When one views the entire “Buffy the Vampire Slayer” series and TV show, it first becomes apparent that the classic show transitions from a charming — if somewhat-cliched and not-always-good — first season to the seventh (and last) one that is darker and more apocalyptic.
While most people will want to watch the “Buffy” series from the beginning, there are multiple so-called “entry points” that are suitable to the new viewer. The first season’s characters and themes are more black-and-white (humans, good; vampires, bad) and simplistic, but the second season is the first to deliver quality story-lines, character-development arcs, and the situational ethics that reflect the haziness of the issues in real life.
The third season of the “Buffy” TV show escapes the soap-opera theme that dominates the second half of the second season (we won’t spoil the events) and focuses more on the senior year of high school and how it affects teenagers, like our slayer and her friends, who are preparing for adulthood. The season culminates in a youth-versus-adult conflict that ends with an action that all teenagers have wished they could do to their high school.
The fourth season is a type of revamp — it sees the characters transitioning into college (with the difficulties in doing so) while becoming adults who are no longer children. The main themes are the much-discussed realization by a main character that she is a lesbian witch and the less-discussed duality and conflict between science and myth in the context of the final “Big Bad” that Buffy faces in the second half of the season.
More on “Buffy” the Series and TV Show
The fifth season focuses on family as the characters grow older.
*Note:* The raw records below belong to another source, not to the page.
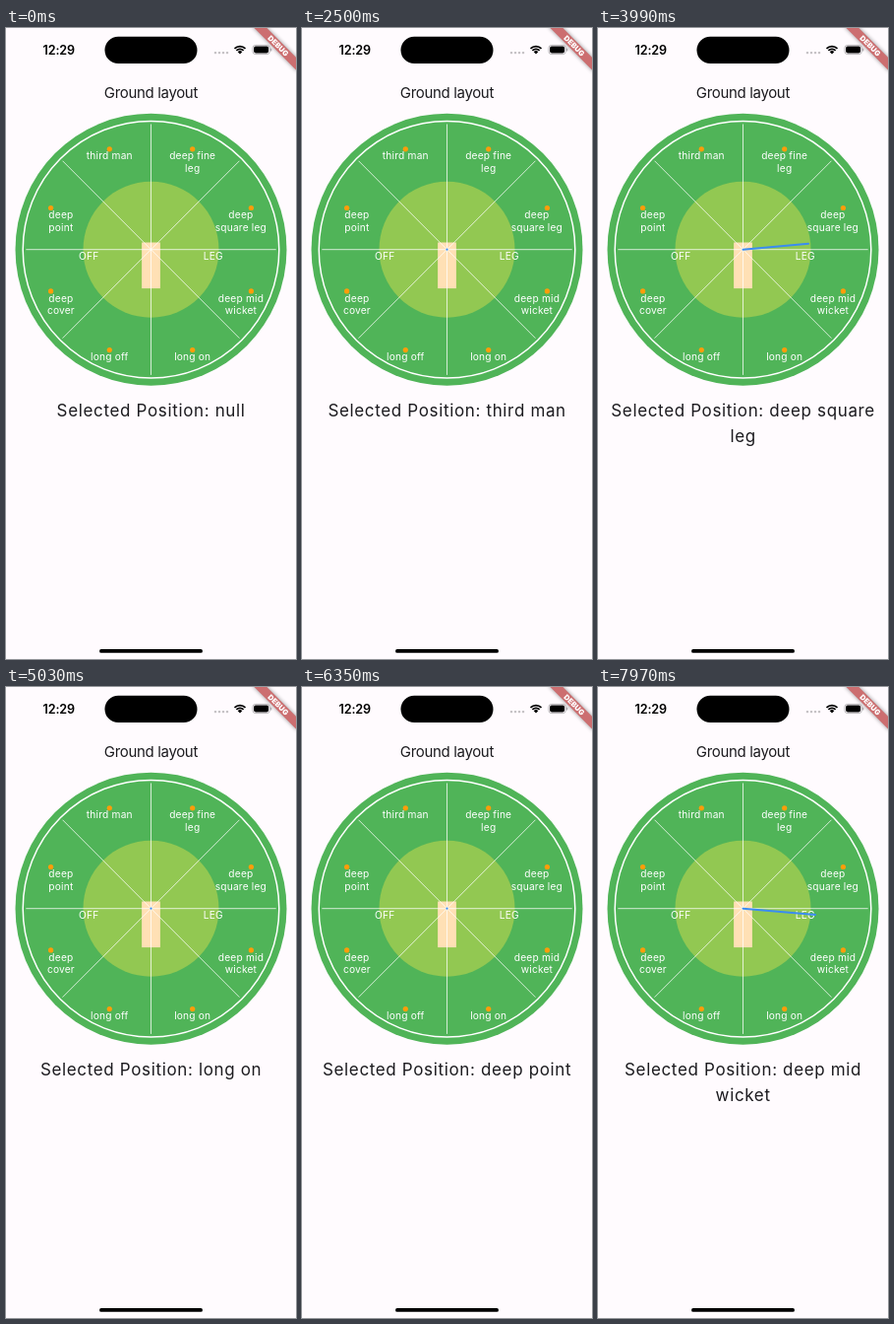
Animation, 295 px wide and 640 px high, one loop 8.9 s. Source, as an HTML page with a canvas:

```html
<!DOCTYPE html>
<html lang="en">
<head>
<meta charset="utf-8">
<title>Ground layout</title>
<style>
  html, body { margin: 0; width: 100%; height: 100%; overflow: hidden; background: #fffbfe; }
  canvas { display: block; width: 295px; height: 640px; }
</style>
</head>
<body>
<canvas id="stage"></canvas>
<script>
const W = 295, H = 640, LOOP = 8900;
const CX = 147.5, CY = 224.7;
const FONT = 'Inter, "Open Sans", sans-serif';
const canvas = document.getElementById('stage');
const ctx = canvas.getContext('2d');
const dpr = window.devicePixelRatio || 1;
canvas.width = W * dpr;
canvas.height = H * dpr;

// Clockwise from the top right sector; dx shifts the label off its marker.
const fielders = [
  { label: 'deep fine\nleg', dx: 0 },
  { label: 'deep\nsquare leg', dx: -10.5 },
  { label: 'deep mid\nwicket', dx: -10.5 },
  { label: 'long on', dx: 0 },
  { label: 'long off', dx: 0 },
  { label: 'deep\ncover', dx: 10.3 },
  { label: 'deep\npoint', dx: 10.3 },
  { label: 'third man', dx: 0 }
];

// Each tap: start, end (ms), number of steps, text, tip of the shot.
const taps = [
  [790, 1000, 3, 'long off', 120, 284],
  [1570, 1800, 3, 'deep point', 82, 203],
  [2500, 2820, 4, 'third man', 121, 169],
  [3190, 3510, 4, 'deep fine leg', 172, 168],
  [3760, 3990, 3, 'deep square\nleg', 214, 218.8],
  [4530, 4760, 3, 'long off', 121, 284],
  [5030, 5340, 4, 'long on', 172, 284],
  [5740, 5970, 3, 'third man', 122, 177],
  [6350, 6670, 4, 'deep point', 80, 208],
  [7080, 7290, 3, 'deep cover', 80, 245],
  [7660, 7970, 4, 'deep mid\nwicket', 221, 231]
].map(([start, end, steps, text, x, y]) => ({ start, end, steps, text, x, y }));

function write(str, x, y, size, o = {}) {
  ctx.font = `${o.weight || 400} ${size}px ${FONT}`;
  ctx.letterSpacing = (o.spacing || 0) + 'px';
  ctx.textAlign = 'center';
  ctx.textBaseline = o.base || 'alphabetic';
  ctx.fillStyle = o.color || '#1c1b1f';
  str.split('\n').forEach((row, i) => ctx.fillText(row, x, y + i * (o.leading || 0)));
}

function disc(x, y, r, color) {
  ctx.beginPath();
  ctx.arc(x, y, r, 0, Math.PI * 2);
  ctx.fillStyle = color;
  ctx.fill();
}

function pill(x, y, w, h, r, color) {
  ctx.beginPath();
  ctx.roundRect(x, y, w, h, r);
  ctx.fillStyle = color;
  ctx.fill();
}

function line(x1, y1, x2, y2, width, color, cap = 'butt') {
  ctx.beginPath();
  ctx.moveTo(x1, y1);
  ctx.lineTo(x2, y2);
  ctx.lineWidth = width;
  ctx.lineCap = cap;
  ctx.strokeStyle = color;
  ctx.stroke();
}

function drawWifi() {
  const x = 238, y = 26.4, a = Math.PI / 4;
  ctx.strokeStyle = '#000';
  ctx.lineWidth = 1.7;
  ctx.lineCap = 'butt';
  for (const r of [5.1, 7.8]) {
    ctx.beginPath();
    ctx.arc(x, y, r, -Math.PI / 2 - a, -Math.PI / 2 + a);
    ctx.stroke();
  }
  ctx.beginPath();
  ctx.moveTo(x, y);
  ctx.arc(x, y, 3.2, -Math.PI / 2 - a, -Math.PI / 2 + a);
  ctx.fillStyle = '#000';
  ctx.fill();
}

function drawBattery() {
  ctx.beginPath();
  ctx.roundRect(250.9, 17.4, 17.4, 9.2, 2.9);
  ctx.lineWidth = 0.8;
  ctx.strokeStyle = '#a5a3a6';
  ctx.stroke();
  pill(252.1, 18.6, 15, 6.8, 1.8, '#000');
  pill(269.2, 20.5, 1.1, 3, 0.6, '#a5a3a6');
}

function drawBanner() {
  ctx.save();
  ctx.translate(W, 0);
  ctx.rotate(Math.PI / 4);
  ctx.shadowColor = 'rgba(0,0,0,.45)';
  ctx.shadowBlur = 4.5 * dpr;
  ctx.fillStyle = '#cc6e70';
  ctx.fillRect(-32, 21, 64, 9);
  ctx.shadowColor = 'transparent';
  write('DEBUG', 0, 28.2, 7.5, { weight: 900, color: '#fff' });
  ctx.restore();
}

function drawChrome() {
  write('12:29', 53.7, 26.6, 12.6, { weight: 600, color: '#000', spacing: -0.1 });
  pill(100.5, 8.7, 94, 27.4, 13.7, '#000');
  for (let i = 0; i < 4; i++) pill(211.8 + i * 4, 23.9, 2.4, 2.4, 0.8, '#c4c1c4');
  drawWifi();
  drawBattery();
  write('Ground layout', 147.4, 71.2, 15, { spacing: -0.33 });
  pill(95, 630, 105, 3.8, 1.9, '#000');
  drawBanner();
}

function drawGround() {
  disc(CX, CY, 138, '#50b458');
  disc(CX, CY, 69, '#92c852');
  ctx.beginPath();
  ctx.arc(CX, CY, 130.3, 0, Math.PI * 2);
  ctx.lineWidth = 1.5;
  ctx.strokeStyle = '#fff';
  ctx.stroke();
  ctx.fillStyle = '#ffe0b5';
  ctx.fillRect(138.1, 217.5, 18.8, 46.6);
  for (let i = 0; i < 4; i++) {
    const a = i * Math.PI / 4, dx = 127.2 * Math.cos(a), dy = 127.2 * Math.sin(a);
    line(CX - dx, CY - dy, CX + dx, CY + dy, 0.75, '#fff');
  }
  const label = { color: '#fff', spacing: 0.18, leading: 12.6 };
  fielders.forEach((f, i) => {
    const a = (i + 0.5) * Math.PI / 4;
    const x = CX + 110.3 * Math.sin(a), y = CY - 110.3 * Math.cos(a);
    disc(x, y, 2.6, '#ff9d0a');
    write(f.label, x + f.dx, y + 10.6, 10.2, label);
  });
  write('OFF', 84.2, 235.2, 10.2, label);
  write('LEG', 210.8, 235.2, 10.2, label);
}

// Progress advances in discrete steps between start and end.
function progress(tap, t) {
  const n = tap.steps - 1;
  const k = Math.floor((t - tap.start) / (tap.end - tap.start) * n + 0.02);
  return Math.min(k, n) / n;
}

function drawShot(tap, t) {
  const p = progress(tap, t);
  const x = CX + (tap.x - CX) * p, y = CY + (tap.y - CY) * p;
  if (p) line(CX, CY, x, y, 2, '#3a8cf2', 'round');
  else disc(CX, CY, 1.1, '#3a8cf2');
}

function draw(t) {
  ctx.setTransform(dpr, 0, 0, dpr, 0, 0);
  ctx.fillStyle = '#fffbfe';
  ctx.fillRect(0, 0, W, H);
  drawChrome();
  drawGround();
  const tap = taps.filter(s => s.start <= t).pop();
  if (tap) drawShot(tap, t);
  write('Selected Position: ' + (tap ? tap.text : 'null'), 147.6, 394.2, 17,
    { spacing: 0.65, leading: 25.6 });
}

const begin = performance.now();
function tick() {
  draw((performance.now() - begin) % LOOP);
  requestAnimationFrame(tick);
}
tick();
</script>
</body>
</html>
```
Buffy “gets” a little sister (again, we won’t spoil the reasons) and then deals with the health issues of her aging mother. A couple fights over living together and finding a better place than the guy’s parental basement. The girlfriend of a main character deals with her family lack of acceptance of her “lifestyle choices.” Buffy needs to re-establish a relationship with her professional mentor in a way that accounts for the fact that she is no longer a child. The main villain is causing trouble just because she wants to “return home.” In the end, Buffy makes a choice to sacrifice more than can be understood for her family.
The sixth season deals with what can be termed today the “quarter-life crisis.” Buffy is depressed at her situation (which, when one sees the finale of the prior season, is understandable). Her sister develops a habit of stealing to compensate for self-esteem issues. Another character develops a drug habit (though, in “Buffy the Vampire Slayer,” it takes on a mystical component). A main character wonders whether he can truly marry another character, who is his fiance by this point. In the end, one character in the “Buffy” series saves the world by helping another with her depression.
The seventh (and final) season of the “Buffy” TV show brings the entire series full-circle. It is a combination of the humans-good-vampires-bad theme of the first season, but all of the characters have grown as people and can address the calamity as adults rather than children. The evil-to-end-all-evil finally decides to balance accounts, and the world hangs in the balance. In response, Buffy and her friends build an army of “potential” slayers to help them.
Here is the video with clips of Season One: